Read Elizabeth Eulberg's new book Prom and Prejudice last night and found it very sweet and fun. A little frothier than The Lonely Hearts Club (which I LOVED!) but has a side story about bullying that grounds it. It will definitely find an audience with all those Pride and Prejudice fans. I think we need a list of Pride and Prejudice retellings, maybe a separate shelf for them-lots of the readers of P & P want other books like it and, boy, are they out there! Both books are good for ages 12 and up. P & P is available in hardcover, LHC is out in paperback.

Not much more to say, today. It's a day for reading and for doing orders at the store. Plenty to do.

Saturday, January 1, 2011

From Demonglass to World Peace

Sunrise at 7:58, sunset will be 4:28

27 degrees out there. Everything covered in frost except where the sun settles. Birds EVERYWHERE searching for seeds and insects. I'm going to start having to get serious about the feeder now- we do have that great big water feature that they love, so we're set on having a place for them to drink and bathe. Just need to get out and feed them. There are feeders all over the neighborhood, though, and the flocks of birds we have wheeling in and out of the trees and bushes are testament to that.

First day of the new year, we're going to go out for breakfast, take a walk, and then see True Grit. Good times.

I don't do resolutions well- I always have these grand, sweeping thoughts like, say, work for world peace, when I need to focus on something like drinking more water and cleaning the bird cage more often. Maybe if I am well-hydrated and less-stressed over a bird cage that embarrasses me, I will be calmer and more able to deal with the world peace thing.

So, this year I am going to drink more water and clean the bird cage more often. There. I am also going to send letters, well, postcards-I don't have a lot to say- to all the family members and a few select friends. It's a start, anyway.

I am in the middle of a book called Demonglass, by Rachel Hawkins, a Hex Hall novel. It is really fun. I have a hard time suggesting hardcover books in series like these, supernatural, paranormal romance-y books, but I love to read them, I'm sure someone else will too, so there you go. (Couldn't find cover art for Demonglass.)

Demonglass is the second in a series and I didn't read the first one, don't think I really need to now-but I will. It's a good romp, a nice romantic tangle, I like stories about shifters and weres, and demons are just a little extra thrilling. I find myself wishing I had it in my hands when I am waiting for things, like breakfast, so that proves to me that it's compelling enough to stay with. I am taking it with me to the movies to read while I wait for it to start.
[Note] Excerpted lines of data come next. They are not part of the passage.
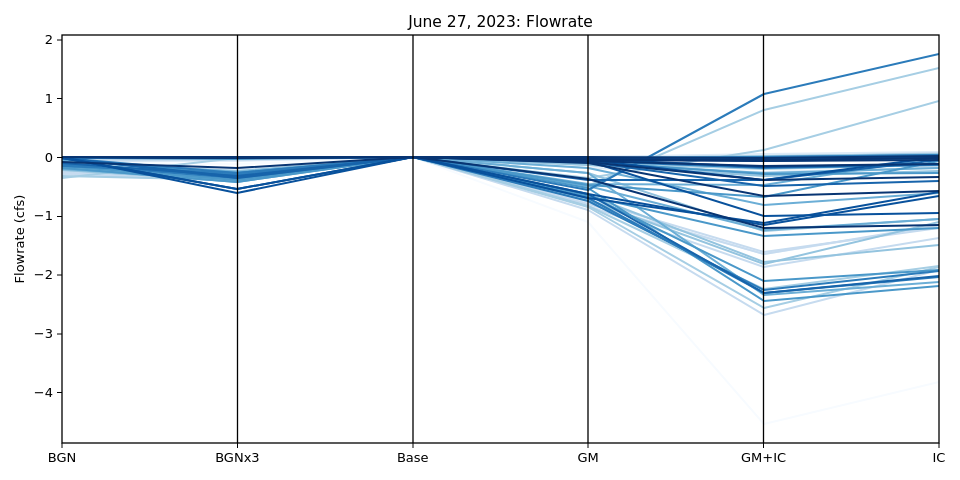
<!DOCTYPE html>
<html lang="en">
<head>
<meta charset="utf-8">
<title>June 27, 2023: Flowrate</title>
<style>
:root {
  --paper: #ffffff;
  --ink: #000000;
  --blue-0: #f7fbff;
  --blue-1: #deebf7;
  --blue-2: #c6dbef;
  --blue-3: #a6cee4;
  --blue-4: #94c4df;
  --blue-5: #6baed6;
  --blue-6: #4a98c9;
  --blue-7: #2b7bba;
  --blue-8: #1764ab;
  --blue-9: #08519c;
  --blue-10: #083573;
}
* { box-sizing: border-box; margin: 0; padding: 0; }
html, body { width: 960px; height: 480px; overflow: hidden; background: var(--paper); }
.chart {
  position: relative;
  width: 960px;
  height: 480px;
  color: var(--ink);
  font: 13px/16px "DejaVu Sans", sans-serif;
}
.plot { position: absolute; inset: 0; display: block; }
.title {
  position: absolute;
  left: 62px;
  top: 12px;
  width: 877px;
  text-align: center;
  font-size: 15.5px;
  line-height: 20px;
  font-weight: 400;
  white-space: nowrap;
}
.y-label {
  position: absolute;
  left: 20px;
  top: 239px;
  white-space: nowrap;
  transform: translate(-50%, -50%) rotate(-90deg);
}
.y-ticks {
  position: absolute;
  left: 0;
  top: 32px;
  width: 53px;
  height: 369px;
  display: flex;
  flex-direction: column;
  justify-content: space-between;
  text-align: right;
  list-style: none;
}
.x-ticks {
  position: absolute;
  left: 62px;
  top: 450px;
  width: 877px;
  display: flex;
  justify-content: space-between;
  list-style: none;
}
.x-ticks li { width: 0; display: flex; justify-content: center; white-space: nowrap; }
.series { fill: none; stroke-width: 2; stroke-linejoin: round; }
.axes { fill: none; stroke: var(--ink); stroke-width: 1.3; }
.s0 { stroke: var(--blue-0); }
.s1 { stroke: var(--blue-1); }
.s2 { stroke: var(--blue-2); }
.s3 { stroke: var(--blue-3); }
.s4 { stroke: var(--blue-4); }
.s5 { stroke: var(--blue-5); }
.s6 { stroke: var(--blue-6); }
.s7 { stroke: var(--blue-7); }
.s8 { stroke: var(--blue-8); }
.s9 { stroke: var(--blue-9); }
.s10 { stroke: var(--blue-10); }
</style>
</head>
<body>
<main class="chart">
  <h1 class="title">June 27, 2023: Flowrate</h1>

  <svg class="plot" width="960" height="480" viewBox="0 0 960 480" role="img" aria-label="Parallel coordinates chart of flowrate across six scenarios">
    <defs>
      <clipPath id="plot-area"><rect x="62" y="35" width="877" height="408"/></clipPath>
    </defs>

    <g class="series" clip-path="url(#plot-area)">
      <g class="s0">
        <polyline points="62,159 237,160 413,157 588,222 764,424 939,382"/>
        <polyline points="62,162 237,164 413,157 588,165 764,168 939,163"/>
      </g>
      <g class="s1">
        <polyline points="62,171 237,176 413,157 588,203 764,254 939,226"/>
        <polyline points="62,165 237,170 413,157 588,168 764,172 939,168"/>
        <polyline points="62,160 237,161 413,157 588,157 764,154 939,152"/>
      </g>
      <g class="s2">
        <polyline points="62,174 237,181 413,157 588,210 764,315 939,270"/>
        <polyline points="62,172 237,179 413,157 588,200 764,252 939,228"/>
        <polyline points="62,173 237,180 413,157 588,204 764,254 939,225"/>
        <polyline points="62,169 237,176 413,157 588,206 764,267 939,238"/>
        <polyline points="62,166 237,172 413,157 588,165 764,175 939,167"/>
        <polyline points="62,161 237,160 413,157 588,160 764,157 939,153"/>
      </g>
      <g class="s3">
        <polyline points="62,178 237,158 413,157 588,207 764,308 939,267"/>
        <polyline points="62,176 237,180 413,157 588,186 764,110 939,68"/>
        <polyline points="62,170 237,175 413,157 588,178 764,150 939,101"/>
        <polyline points="62,168 237,177 413,157 588,206 764,289 939,266"/>
        <polyline points="62,166 237,173 413,157 588,163 764,169 939,165"/>
      </g>
      <g class="s4">
        <polyline points="62,167 237,178 413,157 588,195 764,262 939,245"/>
        <polyline points="62,170 237,181 413,157 588,200 764,264 939,222"/>
        <polyline points="62,164 237,174 413,157 588,173 764,231 939,219"/>
        <polyline points="62,162 237,171 413,157 588,165 764,176 939,171"/>
        <polyline points="62,158 237,158 413,157 588,158 764,156 939,154"/>
      </g>
      <g class="s5">
        <polyline points="62,169 237,180 413,157 588,173 764,295 939,282"/>
        <polyline points="62,166 237,179 413,157 588,168 764,205 939,193"/>
        <polyline points="62,168 237,182 413,157 588,186 764,230 939,219"/>
        <polyline points="62,164 237,178 413,157 588,184 764,185 939,157"/>
        <polyline points="62,160 237,172 413,157 588,163 764,173 939,168"/>
      </g>
      <g class="s6">
        <polyline points="62,166 237,180 413,157 588,188 764,301 939,286"/>
        <polyline points="62,168 237,182 413,157 588,195 764,281 939,270"/>
        <polyline points="62,165 237,174 413,157 588,196 764,236 939,228"/>
        <polyline points="62,163 237,177 413,157 588,185 764,197 939,161"/>
        <polyline points="62,159 237,175 413,157 588,162 764,174 939,173"/>
        <polyline points="62,158 237,159 413,157 588,159 764,157 939,155"/>
      </g>
      <g class="s7">
        <polyline points="62,165 237,175 413,157 588,190 764,94 939,54"/>
        <polyline points="62,166 237,173 413,157 588,198 764,293 939,277"/>
        <polyline points="62,164 237,178 413,157 588,201 764,290 939,271"/>
        <polyline points="62,158 237,173 413,157 588,161 764,168 939,165"/>
        <polyline points="62,158 237,158 413,157 588,158 764,157 939,155"/>
      </g>
      <g class="s8">
        <polyline points="62,163 237,176 413,157 588,194 764,293 939,276"/>
        <polyline points="62,158 237,177 413,157 588,162 764,186 939,181"/>
        <polyline points="62,158 237,178 413,157 588,180 764,180 939,160"/>
        <polyline points="62,157 237,158 413,157 588,158 764,161 939,158"/>
      </g>
      <g class="s9">
        <polyline points="62,157 237,193 413,157 588,198 764,223 939,192"/>
        <polyline points="62,158 237,189 413,157 588,194 764,225 939,196"/>
        <polyline points="62,158 237,189 413,157 588,161 764,216 939,213"/>
        <polyline points="62,157 237,158 413,157 588,160 764,180 939,157"/>
        <polyline points="62,157 237,157 413,157 588,159 764,167 939,164"/>
        <polyline points="62,157 237,157 413,157 588,158 764,159 939,157"/>
      </g>
      <g class="s10">
        <polyline points="62,162 237,168 413,157 588,179 764,228 939,225"/>
        <polyline points="62,157 237,158 413,157 588,163 764,196 939,191"/>
        <polyline points="62,157 237,158 413,157 588,162 764,180 939,177"/>
        <polyline points="62,157 237,157 413,157 588,161 764,166 939,164"/>
        <polyline points="62,157 237,157 413,157 588,160 764,161 939,160"/>
        <polyline points="62,157 237,157 413,157 588,159 764,160 939,158"/>
        <polyline points="62,157 237,157 413,157 588,157 764,158 939,156"/>
      </g>
    </g>

    <g class="axes">
      <rect x="62" y="35" width="877" height="408"/>
      <path d="M237.5 35V443M413 35V443M588 35V443M763.5 35V443"/>
      <path stroke-width="1" d="M62 443v5M237.5 443v5M413 443v5M588 443v5M763.5 443v5M939 443v5"/>
      <path stroke-width="1" d="M62 40h-5M62 98.5h-5M62 157.5h-5M62 216.5h-5M62 275h-5M62 334h-5M62 392.5h-5"/>
    </g>
  </svg>

  <p class="y-label">Flowrate (cfs)</p>
  <ul class="y-ticks">
    <li>2</li>
    <li>1</li>
    <li>0</li>
    <li>−1</li>
    <li>−2</li>
    <li>−3</li>
    <li>−4</li>
  </ul>
  <ul class="x-ticks">
    <li><span>BGN</span></li>
    <li><span>BGNx3</span></li>
    <li><span>Base</span></li>
    <li><span>GM</span></li>
    <li><span>GM+IC</span></li>
    <li><span>IC</span></li>
  </ul>
</main>
</body>
</html>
I think the author will be on tour for this book in the spring and coming to the store, that's another good reason to read both in the series. Age 12 and up. (Hyperion. $16.99. Available in March, 2011, the first one, Hex Hall is available now.)